[Raw data Boundary: Start]

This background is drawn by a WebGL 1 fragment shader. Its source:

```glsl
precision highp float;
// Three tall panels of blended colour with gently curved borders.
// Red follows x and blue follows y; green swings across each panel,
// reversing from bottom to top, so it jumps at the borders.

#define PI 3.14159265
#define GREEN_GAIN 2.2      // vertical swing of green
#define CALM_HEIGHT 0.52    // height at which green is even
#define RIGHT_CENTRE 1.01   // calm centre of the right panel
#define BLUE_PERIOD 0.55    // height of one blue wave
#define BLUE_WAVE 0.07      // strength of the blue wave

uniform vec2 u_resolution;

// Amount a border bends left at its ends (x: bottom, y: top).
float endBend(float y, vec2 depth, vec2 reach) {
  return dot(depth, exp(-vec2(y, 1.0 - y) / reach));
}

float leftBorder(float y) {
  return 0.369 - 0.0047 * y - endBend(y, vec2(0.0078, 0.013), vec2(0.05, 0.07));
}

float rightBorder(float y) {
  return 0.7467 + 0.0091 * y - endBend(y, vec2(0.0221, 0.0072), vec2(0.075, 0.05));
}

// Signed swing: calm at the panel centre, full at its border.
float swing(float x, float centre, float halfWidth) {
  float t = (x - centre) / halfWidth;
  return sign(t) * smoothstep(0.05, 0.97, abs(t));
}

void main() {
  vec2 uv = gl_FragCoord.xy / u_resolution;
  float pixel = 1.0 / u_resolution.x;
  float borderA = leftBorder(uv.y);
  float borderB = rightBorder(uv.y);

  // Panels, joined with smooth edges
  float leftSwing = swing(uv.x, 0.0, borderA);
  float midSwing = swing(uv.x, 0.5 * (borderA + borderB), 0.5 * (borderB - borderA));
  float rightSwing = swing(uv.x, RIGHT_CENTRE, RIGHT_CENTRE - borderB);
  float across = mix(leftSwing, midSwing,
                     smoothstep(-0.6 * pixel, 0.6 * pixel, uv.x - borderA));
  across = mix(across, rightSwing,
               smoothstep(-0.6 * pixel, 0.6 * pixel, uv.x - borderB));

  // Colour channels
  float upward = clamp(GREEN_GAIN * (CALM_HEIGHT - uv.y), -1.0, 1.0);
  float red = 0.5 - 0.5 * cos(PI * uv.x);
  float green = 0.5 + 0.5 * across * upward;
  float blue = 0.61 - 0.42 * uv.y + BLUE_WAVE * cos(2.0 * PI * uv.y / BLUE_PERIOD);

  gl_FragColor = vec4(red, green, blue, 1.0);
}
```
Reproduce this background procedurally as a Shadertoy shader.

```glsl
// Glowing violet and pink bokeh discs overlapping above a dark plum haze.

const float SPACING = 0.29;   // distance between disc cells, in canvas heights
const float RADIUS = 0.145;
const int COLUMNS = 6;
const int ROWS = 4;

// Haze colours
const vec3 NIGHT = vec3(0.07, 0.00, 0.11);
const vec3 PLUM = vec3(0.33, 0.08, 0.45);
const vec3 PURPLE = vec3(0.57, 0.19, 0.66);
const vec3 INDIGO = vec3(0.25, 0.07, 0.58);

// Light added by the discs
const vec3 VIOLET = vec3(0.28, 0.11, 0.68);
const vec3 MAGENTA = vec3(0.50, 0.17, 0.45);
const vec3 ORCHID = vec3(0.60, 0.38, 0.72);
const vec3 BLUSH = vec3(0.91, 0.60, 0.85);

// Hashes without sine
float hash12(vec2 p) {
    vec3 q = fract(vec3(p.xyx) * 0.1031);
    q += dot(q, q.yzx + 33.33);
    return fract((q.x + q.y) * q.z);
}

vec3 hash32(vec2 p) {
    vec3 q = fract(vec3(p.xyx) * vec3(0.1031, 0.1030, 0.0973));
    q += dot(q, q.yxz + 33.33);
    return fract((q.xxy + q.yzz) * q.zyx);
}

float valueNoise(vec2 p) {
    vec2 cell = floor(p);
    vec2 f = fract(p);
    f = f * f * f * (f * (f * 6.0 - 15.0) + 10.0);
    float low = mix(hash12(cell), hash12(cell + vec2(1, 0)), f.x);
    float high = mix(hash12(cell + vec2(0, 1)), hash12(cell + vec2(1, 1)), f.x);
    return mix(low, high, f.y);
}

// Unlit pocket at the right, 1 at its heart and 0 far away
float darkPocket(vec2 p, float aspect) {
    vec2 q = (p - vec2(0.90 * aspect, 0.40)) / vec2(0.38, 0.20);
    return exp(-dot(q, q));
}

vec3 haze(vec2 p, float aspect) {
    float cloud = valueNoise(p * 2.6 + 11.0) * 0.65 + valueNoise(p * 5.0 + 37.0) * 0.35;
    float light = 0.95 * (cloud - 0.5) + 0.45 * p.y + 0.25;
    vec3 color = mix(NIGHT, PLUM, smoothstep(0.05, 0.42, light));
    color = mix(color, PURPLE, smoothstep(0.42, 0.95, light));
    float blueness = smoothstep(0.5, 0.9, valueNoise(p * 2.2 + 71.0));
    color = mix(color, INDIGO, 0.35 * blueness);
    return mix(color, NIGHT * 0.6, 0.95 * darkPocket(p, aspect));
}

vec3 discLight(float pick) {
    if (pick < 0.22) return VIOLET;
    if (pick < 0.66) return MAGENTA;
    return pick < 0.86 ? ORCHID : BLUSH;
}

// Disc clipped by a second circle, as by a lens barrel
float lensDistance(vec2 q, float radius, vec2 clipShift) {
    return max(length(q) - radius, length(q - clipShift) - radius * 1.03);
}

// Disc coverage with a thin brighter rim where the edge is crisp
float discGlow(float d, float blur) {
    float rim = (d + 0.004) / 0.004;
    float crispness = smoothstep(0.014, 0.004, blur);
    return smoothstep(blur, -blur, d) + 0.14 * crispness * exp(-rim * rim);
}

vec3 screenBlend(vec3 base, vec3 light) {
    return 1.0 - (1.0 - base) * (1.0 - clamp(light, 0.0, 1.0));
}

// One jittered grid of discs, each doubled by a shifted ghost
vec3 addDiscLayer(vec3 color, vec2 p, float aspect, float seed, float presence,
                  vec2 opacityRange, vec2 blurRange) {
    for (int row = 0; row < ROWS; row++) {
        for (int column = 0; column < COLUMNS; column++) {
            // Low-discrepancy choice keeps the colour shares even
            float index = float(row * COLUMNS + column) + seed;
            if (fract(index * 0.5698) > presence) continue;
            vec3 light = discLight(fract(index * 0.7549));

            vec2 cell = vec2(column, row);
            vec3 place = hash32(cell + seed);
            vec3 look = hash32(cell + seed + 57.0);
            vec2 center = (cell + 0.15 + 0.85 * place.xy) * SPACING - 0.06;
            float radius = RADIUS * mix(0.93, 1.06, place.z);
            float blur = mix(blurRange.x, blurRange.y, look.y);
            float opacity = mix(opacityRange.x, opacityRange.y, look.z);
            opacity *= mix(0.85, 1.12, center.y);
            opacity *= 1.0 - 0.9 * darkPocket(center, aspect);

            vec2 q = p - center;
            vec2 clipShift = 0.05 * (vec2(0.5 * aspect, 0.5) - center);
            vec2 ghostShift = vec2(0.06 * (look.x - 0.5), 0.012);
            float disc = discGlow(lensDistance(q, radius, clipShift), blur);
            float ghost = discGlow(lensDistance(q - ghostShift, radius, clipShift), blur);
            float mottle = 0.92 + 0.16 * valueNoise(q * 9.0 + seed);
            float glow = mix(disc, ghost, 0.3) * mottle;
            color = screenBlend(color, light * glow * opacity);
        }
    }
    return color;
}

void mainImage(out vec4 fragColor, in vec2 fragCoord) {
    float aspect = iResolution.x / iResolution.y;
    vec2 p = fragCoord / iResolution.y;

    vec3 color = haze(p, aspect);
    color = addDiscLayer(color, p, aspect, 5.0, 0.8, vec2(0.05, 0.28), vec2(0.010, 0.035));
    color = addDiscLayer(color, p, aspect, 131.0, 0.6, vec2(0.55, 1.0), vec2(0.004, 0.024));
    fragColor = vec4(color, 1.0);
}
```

[Raw data Boundary: End]
[Raw data Boundary: Start]

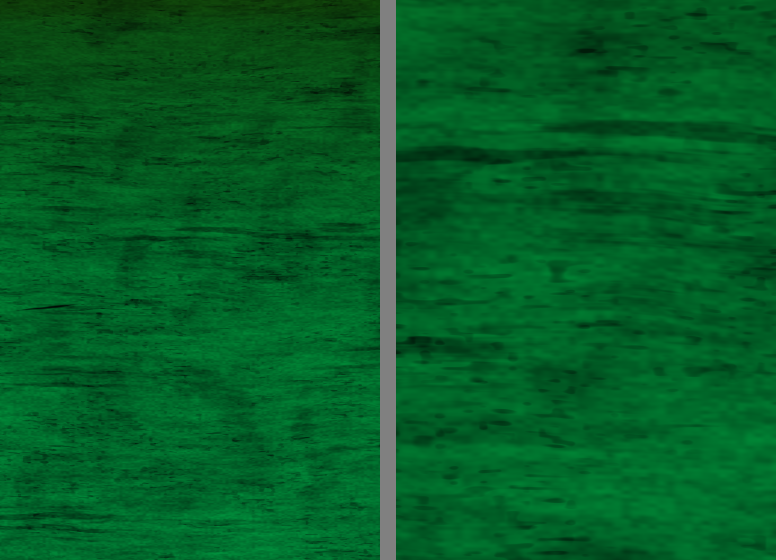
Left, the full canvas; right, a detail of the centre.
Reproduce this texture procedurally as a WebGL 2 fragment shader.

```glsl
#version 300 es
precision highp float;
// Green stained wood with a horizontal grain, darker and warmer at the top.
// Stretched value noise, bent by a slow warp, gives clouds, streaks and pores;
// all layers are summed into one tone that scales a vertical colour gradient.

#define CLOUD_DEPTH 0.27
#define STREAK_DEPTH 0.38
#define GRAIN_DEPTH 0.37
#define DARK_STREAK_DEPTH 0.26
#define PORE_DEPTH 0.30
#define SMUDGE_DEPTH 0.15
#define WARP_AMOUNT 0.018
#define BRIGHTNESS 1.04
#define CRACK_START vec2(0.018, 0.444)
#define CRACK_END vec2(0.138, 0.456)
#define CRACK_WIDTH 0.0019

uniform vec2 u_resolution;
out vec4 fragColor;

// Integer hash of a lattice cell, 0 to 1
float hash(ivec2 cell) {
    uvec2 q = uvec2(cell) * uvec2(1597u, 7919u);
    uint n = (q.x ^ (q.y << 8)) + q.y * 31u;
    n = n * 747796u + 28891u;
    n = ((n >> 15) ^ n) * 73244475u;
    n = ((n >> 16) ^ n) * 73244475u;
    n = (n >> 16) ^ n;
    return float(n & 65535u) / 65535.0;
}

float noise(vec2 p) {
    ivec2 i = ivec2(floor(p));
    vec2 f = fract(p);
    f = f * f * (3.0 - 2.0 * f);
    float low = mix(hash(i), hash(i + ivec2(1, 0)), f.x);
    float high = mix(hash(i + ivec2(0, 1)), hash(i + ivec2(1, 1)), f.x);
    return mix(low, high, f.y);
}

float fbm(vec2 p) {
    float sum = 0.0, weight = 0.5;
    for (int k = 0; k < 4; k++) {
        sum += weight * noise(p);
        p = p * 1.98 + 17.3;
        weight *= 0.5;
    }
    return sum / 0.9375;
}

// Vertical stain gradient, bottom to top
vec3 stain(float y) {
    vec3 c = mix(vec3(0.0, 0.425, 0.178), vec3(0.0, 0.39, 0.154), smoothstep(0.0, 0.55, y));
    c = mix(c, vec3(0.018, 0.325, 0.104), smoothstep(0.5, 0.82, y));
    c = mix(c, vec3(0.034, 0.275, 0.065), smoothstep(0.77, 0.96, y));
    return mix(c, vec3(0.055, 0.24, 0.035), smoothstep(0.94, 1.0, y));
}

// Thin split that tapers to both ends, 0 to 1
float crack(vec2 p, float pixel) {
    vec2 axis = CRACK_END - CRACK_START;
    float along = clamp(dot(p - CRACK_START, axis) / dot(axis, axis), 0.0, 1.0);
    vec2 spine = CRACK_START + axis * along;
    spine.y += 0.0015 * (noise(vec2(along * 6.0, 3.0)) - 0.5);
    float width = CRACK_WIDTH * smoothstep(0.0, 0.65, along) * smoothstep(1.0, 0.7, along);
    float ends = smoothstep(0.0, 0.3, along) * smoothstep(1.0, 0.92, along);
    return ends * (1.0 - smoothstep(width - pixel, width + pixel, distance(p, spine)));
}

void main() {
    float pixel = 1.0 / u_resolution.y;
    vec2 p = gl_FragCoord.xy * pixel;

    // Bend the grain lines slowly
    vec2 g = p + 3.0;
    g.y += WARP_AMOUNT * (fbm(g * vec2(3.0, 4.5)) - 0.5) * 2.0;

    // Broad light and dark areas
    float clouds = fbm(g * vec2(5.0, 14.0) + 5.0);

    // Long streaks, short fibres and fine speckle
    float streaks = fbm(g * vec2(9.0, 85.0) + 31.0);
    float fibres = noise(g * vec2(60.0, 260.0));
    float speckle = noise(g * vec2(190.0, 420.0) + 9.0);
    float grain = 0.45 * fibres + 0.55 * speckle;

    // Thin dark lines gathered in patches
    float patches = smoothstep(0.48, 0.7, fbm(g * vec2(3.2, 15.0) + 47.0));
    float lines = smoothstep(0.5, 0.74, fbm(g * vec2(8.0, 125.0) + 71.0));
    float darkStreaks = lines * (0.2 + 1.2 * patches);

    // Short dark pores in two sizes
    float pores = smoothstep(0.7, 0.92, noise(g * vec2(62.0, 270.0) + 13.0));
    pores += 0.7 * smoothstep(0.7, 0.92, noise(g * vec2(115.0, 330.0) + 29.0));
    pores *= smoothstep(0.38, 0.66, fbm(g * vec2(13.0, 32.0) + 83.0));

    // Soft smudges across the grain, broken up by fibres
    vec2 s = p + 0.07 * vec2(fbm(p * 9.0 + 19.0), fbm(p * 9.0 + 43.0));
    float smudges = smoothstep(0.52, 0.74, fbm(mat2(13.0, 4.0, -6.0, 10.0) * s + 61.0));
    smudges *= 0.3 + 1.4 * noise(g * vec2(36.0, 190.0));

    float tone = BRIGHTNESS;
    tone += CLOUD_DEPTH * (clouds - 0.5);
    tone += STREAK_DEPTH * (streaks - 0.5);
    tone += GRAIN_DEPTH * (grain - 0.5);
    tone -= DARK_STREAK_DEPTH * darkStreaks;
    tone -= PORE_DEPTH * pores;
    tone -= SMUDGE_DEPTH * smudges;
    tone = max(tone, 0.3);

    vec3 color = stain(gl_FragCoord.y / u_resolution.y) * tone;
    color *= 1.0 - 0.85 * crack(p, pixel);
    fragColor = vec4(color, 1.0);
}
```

[Raw data Boundary: End]
[Raw data Boundary: Start]

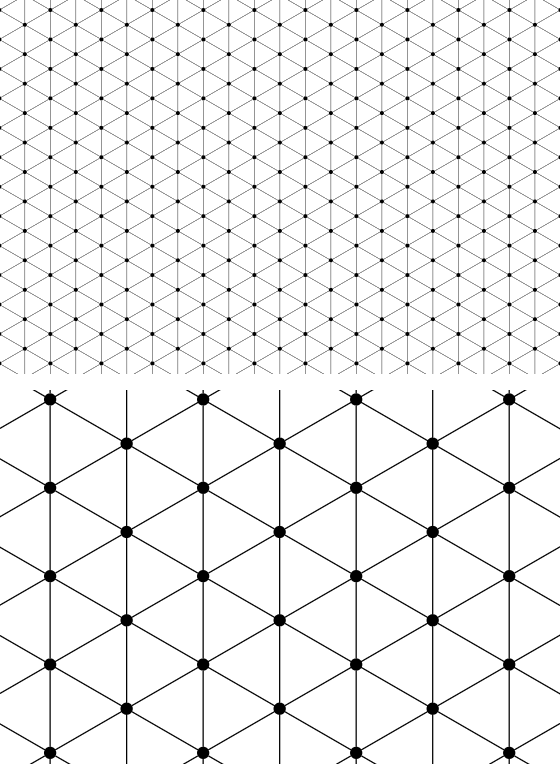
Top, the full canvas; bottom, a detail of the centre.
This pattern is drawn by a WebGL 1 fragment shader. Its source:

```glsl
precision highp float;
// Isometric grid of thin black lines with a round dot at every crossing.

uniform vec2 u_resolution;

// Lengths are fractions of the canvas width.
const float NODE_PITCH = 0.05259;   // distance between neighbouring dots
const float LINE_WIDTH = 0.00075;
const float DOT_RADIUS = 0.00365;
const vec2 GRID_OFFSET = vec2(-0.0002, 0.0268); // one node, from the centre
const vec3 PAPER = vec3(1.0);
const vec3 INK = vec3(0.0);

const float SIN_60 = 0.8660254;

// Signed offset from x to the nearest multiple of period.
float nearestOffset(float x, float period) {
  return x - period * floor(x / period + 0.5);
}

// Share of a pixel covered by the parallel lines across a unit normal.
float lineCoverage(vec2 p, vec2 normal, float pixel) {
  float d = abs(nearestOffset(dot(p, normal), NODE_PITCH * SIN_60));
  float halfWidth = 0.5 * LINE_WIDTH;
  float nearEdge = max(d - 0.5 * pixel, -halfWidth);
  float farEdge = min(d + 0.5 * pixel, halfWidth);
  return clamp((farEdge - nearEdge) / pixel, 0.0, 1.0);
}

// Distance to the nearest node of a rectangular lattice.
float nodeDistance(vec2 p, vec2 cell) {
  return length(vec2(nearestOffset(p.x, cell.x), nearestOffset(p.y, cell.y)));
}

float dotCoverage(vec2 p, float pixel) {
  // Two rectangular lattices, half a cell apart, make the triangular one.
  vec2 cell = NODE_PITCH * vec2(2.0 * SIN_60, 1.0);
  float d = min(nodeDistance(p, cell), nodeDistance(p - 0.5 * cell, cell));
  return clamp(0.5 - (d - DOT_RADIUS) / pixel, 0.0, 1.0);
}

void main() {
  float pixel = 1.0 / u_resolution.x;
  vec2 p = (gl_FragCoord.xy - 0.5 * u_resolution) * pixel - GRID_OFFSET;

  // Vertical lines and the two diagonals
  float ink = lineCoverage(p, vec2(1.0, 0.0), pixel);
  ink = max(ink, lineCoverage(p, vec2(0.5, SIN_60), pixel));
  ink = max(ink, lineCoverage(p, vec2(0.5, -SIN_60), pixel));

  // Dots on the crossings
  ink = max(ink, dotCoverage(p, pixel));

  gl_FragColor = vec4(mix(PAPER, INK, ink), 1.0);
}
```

[Raw data Boundary: End]

Whenever "lines" occurs in a line above, copy that line.

- [Response to the task]
    // Bend the grain lines slowly
    // Thin dark lines gathered in patches
    float lines = smoothstep(0.5, 0.74, fbm(g * vec2(8.0, 125.0) + 71.0));
    float darkStreaks = lines * (0.2 + 1.2 * patches);
// Isometric grid of thin black lines with a round dot at every crossing.
// Share of a pixel covered by the parallel lines across a unit normal.
  // Vertical lines and the two diagonals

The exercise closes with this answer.